> **TASK TO COMPLETE**
Copy each line of the listing below where the word "keep" turns up.
* * * * * * * * *
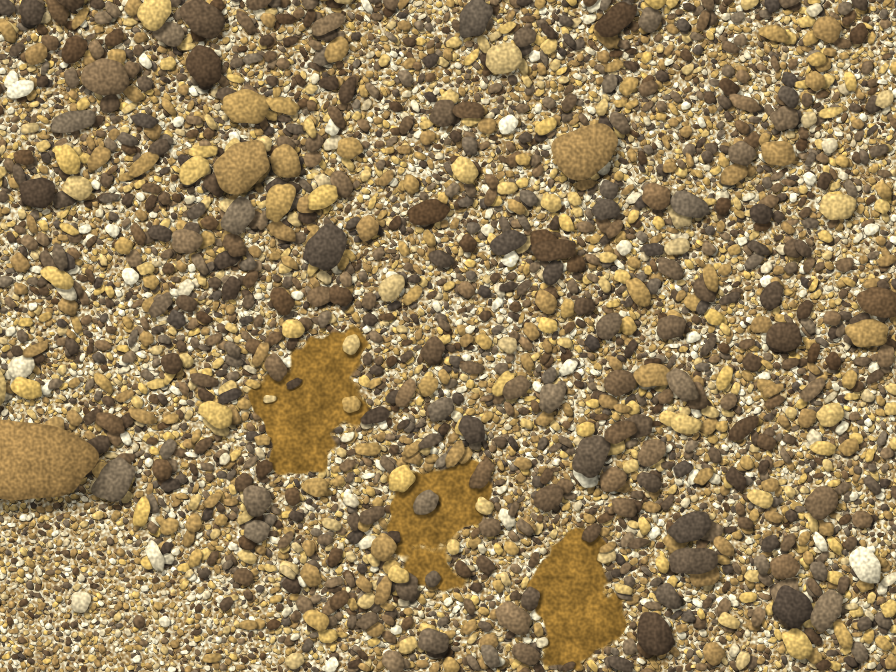
Write a Shadertoy shader that draws this texture.

```glsl
#define LAYERS 7
#define FINEST_CELL 0.0088
#define CELL_GROWTH 1.5
#define WOBBLE 0.28
#define SHADOW_DEPTH 0.46
#define LIGHT_DIR vec2(-0.5, 0.8)
#define DARK vec3(0.32, 0.26, 0.20)
#define UMBER vec3(0.53, 0.45, 0.34)
#define TAN vec3(0.63, 0.51, 0.32)
#define GOLD vec3(0.86, 0.72, 0.40)
#define SAND vec3(0.78, 0.70, 0.53)
#define CREAM vec3(1.0, 0.96, 0.82)

vec3 hash3(vec2 p) {
    vec3 q = fract(p.xyx * vec3(0.1031, 0.1030, 0.0973));
    q += dot(q, q.yxz + 33.33);
    return fract((q.xxy + q.yzz) * q.zyx);
}

float cornerSlope(vec2 cell, vec2 offset) {
    float a = 6.2832 * hash3(cell).x;
    return dot(vec2(cos(a), sin(a)), offset);
}

float gradientNoise(vec2 p) {
    vec2 i = floor(p), f = p - i;
    vec2 u = f * f * f * (f * (f * 6.0 - 15.0) + 10.0);
    vec2 e = vec2(0, 1);
    return mix(mix(cornerSlope(i, f), cornerSlope(i + e.yx, f - e.yx), u.x),
               mix(cornerSlope(i + e.xy, f - e.xy), cornerSlope(i + 1.0, f - 1.0), u.x), u.y);
}

// Sandy corner at the lower left
float sandMask(vec2 p) {
    float edge = p.y + 0.8 * p.x - 0.36 + 0.12 * gradientNoise(p * 7.0);
    return 1.0 - smoothstep(-0.06, 0.08, edge);
}

// Diagonal chain of bare ochre rock, negative inside
float slabDistance(vec2 p) {
    float d = 1.0;
    for (int i = 0; i < 3; i++) {
        vec2 centre = vec2(0.47, 0.40) + float(i) * vec2(0.195, -0.15);
        d = min(d, length((p - centre) * vec2(1.1, 0.85)) - 0.075);
    }
    return d + 0.08 * gradientNoise(p * 11.0 + 4.0) + 0.02 * gradientNoise(p * 40.0);
}

float roundLength(vec2 q) {
    q = pow(abs(q) + 1e-4, vec2(2.3));
    return pow(q.x + q.y, 1.0 / 2.3);
}

// One shaded stone with its cast shadow
void drawStone(inout vec3 col, vec2 d, vec2 radii, float angle, vec3 tint, float seed) {
    if (dot(d, d) > 4.5 * radii.x * radii.x) return;
    float c = cos(angle), s = sin(angle);
    mat2 turn = mat2(c, -s, s, c);
    vec2 q = turn * d / radii;
    float rim = 1.0 + WOBBLE * gradientNoise(q / (length(q) + 1e-3) * 1.1 + seed);
    float dist = roundLength(q) - rim;

    vec2 shadowPos = turn * (d + LIGHT_DIR * radii.y * 0.35) / radii;
    float shadow = 1.0 - smoothstep(-0.1, 0.25, roundLength(shadowPos) - rim);
    col *= 1.0 - SHADOW_DEPTH * shadow;

    float dome = clamp(1.0 + dist, 0.0, 1.0);
    float light = 1.05 + 0.3 * dot(d / radii.x, LIGHT_DIR) - 0.18 * pow(dome, 5.0);
    light += 0.2 * gradientNoise(d * 170.0 + seed) + 0.15 * gradientNoise(d * 50.0 + seed);
    float px = 0.6 / iResolution.y;
    float cover = 1.0 - smoothstep(-px, px, dist * radii.y);
    col = mix(col, tint * light, cover);
}

// Fine material is paler than coarse pebbles
vec3 stoneTint(vec3 h, float fine) {
    float pale = mix(0.36, 0.76, fine);
    if (h.x < pale * mix(0.1, 0.3, fine)) return mix(SAND, CREAM, sqrt(h.y));
    if (h.x < pale * 0.55) return mix(SAND, GOLD, sqrt(h.y));
    if (h.x < pale) return mix(TAN, GOLD, h.y * h.y * 0.6);
    return mix(DARK, UMBER, h.y) + (h.z - 0.5) * vec3(0.05, 0.0, -0.05);
}

void scatterStones(inout vec3 col, vec2 p, float size, float level) {
    vec2 home = floor(p / size);
    float fine = 1.0 - smoothstep(0.0, 4.0, level);
    float density = 0.95 - 0.148 * level;
    for (int y = -1; y <= 1; y++)
    for (int x = -1; x <= 1; x++) {
        vec2 cell = home + vec2(x, y);
        vec2 key = cell + 71.0 * level + 200.0;
        vec3 place = hash3(key), look = hash3(key + 417.3), form = hash3(key + 913.7);
        vec2 centre = (cell + 0.5 + (place.xy - 0.5) * 0.7) * size;
        float sand = sandMask(centre);
        float keep = density;
        if (level > 1.5) keep *= 1.0 - 0.95 * sand;
        if (level > 2.5) keep *= 0.1 + 0.9 * smoothstep(-0.03, 0.01, slabDistance(centre));
        keep *= 1.0 + 0.8 * gradientNoise(centre * 4.0 + 9.0) * level / 3.0;
        if (place.z > keep) continue;
        float major = size * mix(0.32, 0.52, form.x);
        vec2 radii = major * vec2(1.0, mix(0.42, 0.88, form.y));
        vec3 tint = stoneTint(look, max(fine, sand * 0.9));
        drawStone(col, p - centre, radii, (form.z - 0.5) * 2.6, tint, 40.0 * look.z);
    }
}

void mainImage(out vec4 fragColor, in vec2 fragCoord) {
    vec2 p = fragCoord / iResolution.y;

    // Sandy bed
    float grit = gradientNoise(p * 190.0) + 0.5 * gradientNoise(p * 25.0);
    vec3 col = mix(TAN, CREAM, clamp(0.45 + 1.2 * grit, 0.0, 1.0));

    // Grit, bare rock, then pebbles of growing size
    float size = FINEST_CELL;
    for (int i = 0; i < LAYERS; i++) {
        if (i == 3) {
            float mottle = gradientNoise(p * 30.0) + 0.9 * gradientNoise(p * 110.0);
            vec3 rock = vec3(0.58, 0.44, 0.20) * (1.0 + 0.3 * mottle);
            col = mix(col, rock, 1.0 - smoothstep(-0.004, 0.004, slabDistance(p)));
        }
        scatterStones(col, p, size, float(i));
        size *= CELL_GROWTH;
    }

    // Large smooth boulder at the left edge
    drawStone(col, p - vec2(0.035, 0.315), vec2(0.11, 0.058), -0.05, vec3(0.64, 0.51, 0.31), 3.0);

    // Surface grain
    col *= 1.0 + 0.28 * gradientNoise(p * 210.0 + 31.0);
    fragColor = vec4(clamp(col, 0.0, 1.0), 1.0);
}
```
* * * * * * * * *
> **EXERCISE SOLUTION**
        float keep = density;
        if (level > 1.5) keep *= 1.0 - 0.95 * sand;
        if (level > 2.5) keep *= 0.1 + 0.9 * smoothstep(-0.03, 0.01, slabDistance(centre));
        keep *= 1.0 + 0.8 * gradientNoise(centre * 4.0 + 9.0) * level / 3.0;
        if (place.z > keep) continue;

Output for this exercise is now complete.